The movie has been called “the best-ever book-to-screen adaptation.” It captured Lee’s world just right: the dilapidated homes, the county courthouse (built on a backlot but based on the actual Monroeville building) and, above all, her characters.
The performers who played Scout and Jem, Mary Badham and Philip Alford, were Alabama-born acting novices. Brock Peters, who played Tom Robinson, broke away from the heavies he’d portrayed before landing the role. (More than five decades later, he would deliver the eulogy at Peck’s funeral.) Robert Duvall, who played the mysterious Boo Radley, was a screen newcomer. He would go on to a storied career.
With the success of the film, “To Kill a Mockingbird’s” place in the culture was cemented. But Lee never followed up. She worked on a second novel but never finished it. Later she tried her hand at a true-crime book. That, too, would remain incomplete.
“Go Set a Watchman” was an earlier version of “Mockingbird.” The book engendered its share of controversy over concerns that Lee, by then in an assisted-living facility, hadn’t approved its release, despite a statement that she was “humbled and amazed that this will now be published.”
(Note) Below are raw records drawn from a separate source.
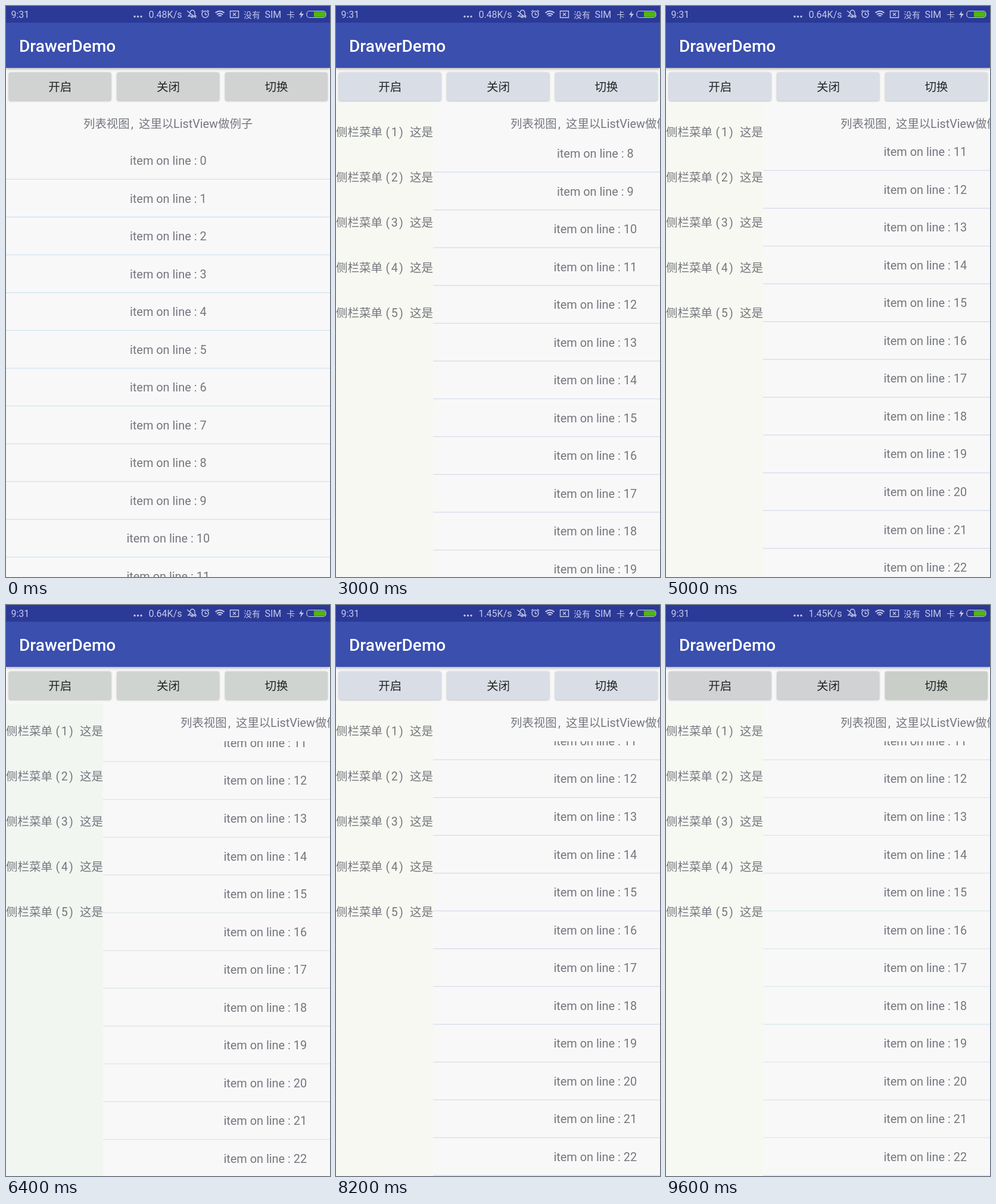
An HTML page with a canvas for the animation above (9.8 s loop, 544 px wide and 960 px high).

```html
<!DOCTYPE html>
<html lang="zh-CN">
<head>
<meta charset="utf-8">
<title>DrawerDemo</title>
<style>
html, body { margin: 0; width: 100%; height: 100%; overflow: hidden; background: #f8f8f8; }
canvas { display: block; }
</style>
</head>
<body>
<canvas width="544" height="960"></canvas>
<script>
const ctx = document.querySelector('canvas').getContext('2d');
const LOOP = 9800, STEP = 200, ROW = 63.53, LIST_TOP = 229;
const FAMILY = 'Roboto, "Noto Sans CJK SC", "Noto Sans CJK", sans-serif';
const GREY = '#74777e', ICON = '#c3c9ea';

// [time, value] keys
const drawerKeys = [[1200, 0], [1600, 149.3], [1800, 163]];
const scrollKeys = [[2000, 0], [4000, 1040.5], [5000, 713.6], [6400, 726.9], [6800, 729.9]];
// [start time, value], held until the next entry
const speeds = [[0, '0.48K/s'], [4200, '0.64K/s'], [8200, '1.45K/s']];
const tints = [
  [0, { button: '#d0d3d1', line: '#d2e5ee', drawer: '#f7f8f1' }],
  [800, { button: '#d9dee6', line: '#d8deeb', drawer: '#f7f8f1' }],
  [6000, { button: '#d0d4d0', line: '#dde7e5', drawer: '#f1f6f1' }],
  [7000, { button: '#d9dee6', line: '#d8deeb', drawer: '#f7f8f1' }],
  [9400, { button: '#d0d2d4', line: '#dce8ec', drawer: '#f6f8f2', pressed: '#c9cec8' }]
];

const held = (list, t) => list.filter(([start]) => start <= t).pop()[1];

function track(keys, t, ease = u => u) {
  if (t <= keys[0][0]) return keys[0][1];
  for (let i = 1; i < keys.length; i++) {
    const [t0, a] = keys[i - 1], [t1, b] = keys[i];
    if (t <= t1) return a + (b - a) * ease((t - t0) / (t1 - t0));
  }
  return keys[keys.length - 1][1];
}

const smooth = u => u * u * (3 - 2 * u);

function rect(x, y, w, h, color) {
  ctx.fillStyle = color;
  ctx.fillRect(x, y, w, h);
}

function text(str, x, y, size, color, align = 'left', weight = 400) {
  ctx.font = `${weight} ${size}px ${FAMILY}`;
  ctx.fillStyle = color;
  ctx.textAlign = align;
  ctx.fillText(str, x, y);
}

function stroke(path, color = ICON, width = 1.4) {
  ctx.strokeStyle = color;
  ctx.lineWidth = width;
  ctx.stroke(new Path2D(path));
}

function shadow(color, blur, y) {
  ctx.shadowColor = color;
  ctx.shadowBlur = blur;
  ctx.shadowOffsetY = y;
}

function clipped(x, y, w, h, draw) {
  ctx.save();
  ctx.beginPath();
  ctx.rect(x, y, w, h);
  ctx.clip();
  draw();
  ctx.restore();
}

function drawDrawer(color) {
  rect(0, 166, 163, 794, color);
  for (let i = 1; i <= 5; i++) {
    const y = 143 + i * 76;
    text('侧栏菜单', 0, y, 19.5, GREY);
    text('(', 83.5, y, 19.5, GREY);
    text(i, 98.3, y, 19.5, GREY, 'center');
    text(')', 106, y, 19.5, GREY);
    text('这是', 124, y, 19.5, GREY);
  }
}

function drawList(x, scroll, line) {
  rect(x, 166, 544, 794, '#f8f8f8');
  text('列表视图', x + 130, 205, 19.4, GREY);
  text(',', x + 210, 205, 19.8, GREY);
  text('这里以', x + 223, 205, 19.4, GREY);
  text('ListView', x + 281, 205, 19.8, GREY);
  text('做例子', x + 356, 205, 19.4, GREY);
  clipped(x, LIST_TOP, 544, 960 - LIST_TOP, () => {
    const first = Math.floor(scroll / ROW);
    for (let i = first; i < first + 13; i++) {
      const y = 260 + i * ROW - scroll;
      text('item on line : ' + i, x + 272.3, y + 7, 19.9, GREY, 'center');
      rect(x, y + 30.6, 544, 1.4, line);
    }
  });
}

function drawButtons(tint) {
  rect(0, 104, 544, 62, '#f8f8f8');
  ['开启', '关闭', '切换'].forEach((label, i) => {
    const x = 4.5 + i * 181.7;
    ctx.save();
    shadow('rgba(0,0,0,.25)', 3, 1);
    ctx.fillStyle = i === 2 && tint.pressed || tint.button;
    ctx.beginPath();
    ctx.roundRect(x, 111.5, 172, 47.5, 3);
    ctx.fill();
    ctx.restore();
    text(label, x + 86.2, 143, 19.5, '#222426', 'center');
  });
}

function drawStatus(speed) {
  rect(0, 0, 544, 28, '#2b3997');
  text('9:31', 8.5, 20, 16, ICON);
  for (const x of [216, 221.5, 227]) {
    ctx.beginPath();
    ctx.arc(x, 17.8, 1.7, 0, 7);
    ctx.fill();
  }
  text(speed, 295.5, 20, 16, ICON, 'right');
  // muted bell, alarm, wifi, empty SIM
  stroke('M306 17l3-3v-3q1-4 4-4t4 4v4l2 2zM310 19h5M304 8l15 12');
  stroke('M340 14a5.5 5.5 0 1 1-11 0a5.5 5.5 0 1 1 11 0M334.5 11v3.5h3M328 9.5l3-2.5M341 9.5l-3-2.5');
  stroke('M351.5 11.5q7.5-6 15 0M354 14.5q5-4 10 0M356.5 17q2.5-2 5 0', ICON, 1.9);
  stroke('M376.5 8.5h14v11h-14zM381 11.5l5 5M386 11.5l-5 5');
  text('没有', 399, 19.5, 14, ICON);
  text('SIM', 434.5, 20, 16, ICON);
  text('卡', 471, 19.5, 14, ICON);
  ctx.fill(new Path2D('M497 8l-5 7h3.5l-1.5 6l6-8h-4z'));
  ctx.strokeStyle = ICON;
  ctx.lineWidth = 1.2;
  ctx.beginPath();
  ctx.roundRect(505, 8.5, 32, 11, 4.5);
  ctx.stroke();
  ctx.fillStyle = '#4fb80f';
  ctx.beginPath();
  ctx.roundRect(517, 9.5, 19, 9, [0, 3.5, 3.5, 0]);
  ctx.fill();
}

function drawHeader(speed) {
  ctx.save();
  shadow('rgba(0,0,0,.4)', 5, 1);
  rect(0, 27, 544, 77, '#3a4fae');
  ctx.restore();
  text('DrawerDemo', 22, 77, 28, '#fff', 'left', 500);
  drawStatus(speed);
}

function frame(now) {
  const t = Math.floor(now % LOOP / STEP) * STEP;
  const tint = held(tints, t);
  drawDrawer(tint.drawer);
  drawList(track(drawerKeys, t), track(scrollKeys, t, smooth), tint.line);
  drawButtons(tint);
  drawHeader(held(speeds, t));
  requestAnimationFrame(frame);
}
requestAnimationFrame(frame);
</script>
</body>
</html>
```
Regardless, “Mockingbird” was a career in itself.
The story was both a steady source of income and, eventually, somewhat of a millstone for Lee. She spent many years sharing a house in Monroeville with her sister, Alice, a centenarian who followed in her father’s footsteps as a lawyer. Strangers would knock on the door and ask for autographs. Lee sued a local museum over trademark infringement. She got caught up in a lawsuit in which she claimed she was “duped” into signing over the copyright to her book. The suit was settled in 2013.
Over the years, biographers and reporters would attempt to get close to Lee. For the most part, she resisted their blandishments, though one teacher, Charles Shields, wrote a 2006 biography, and a Midwestern journalist, Marja Mills, moved next door and eventually wrote a book, “The Mockingbird Next Door” (2014). By then, Harper Lee had suffered a stroke and both Lees needed more detailed care.
Nevertheless, there is no forgetting “Mockingbird.” The film lives on; it’s in the National Film Registry. Each year, Monroeville puts on a staged version of the story.
And, of course, there is the book, still selling, still being read, still moving many to tears.
The book, and its author, offer two qualities that are often in short supply: respect and restraint.
Perhaps there is no more moving example than a famous scene from the book and movie. Atticus Finch has just lost the rape trial. His client, Tom Robinson, will probably be put to death. In the balcony, Scout and Jem sit with Maycomb’s black community in stunned silence. As Atticus quietly leaves the courtroom, the Reverend Sykes, a local black leader, gets Scout’s attention. The citizens on the balcony are all standing. He urges her to do the same.
“Miss Jean Louise,” he says, “stand up. Your father’s passin’.”
Lee never married and had no children.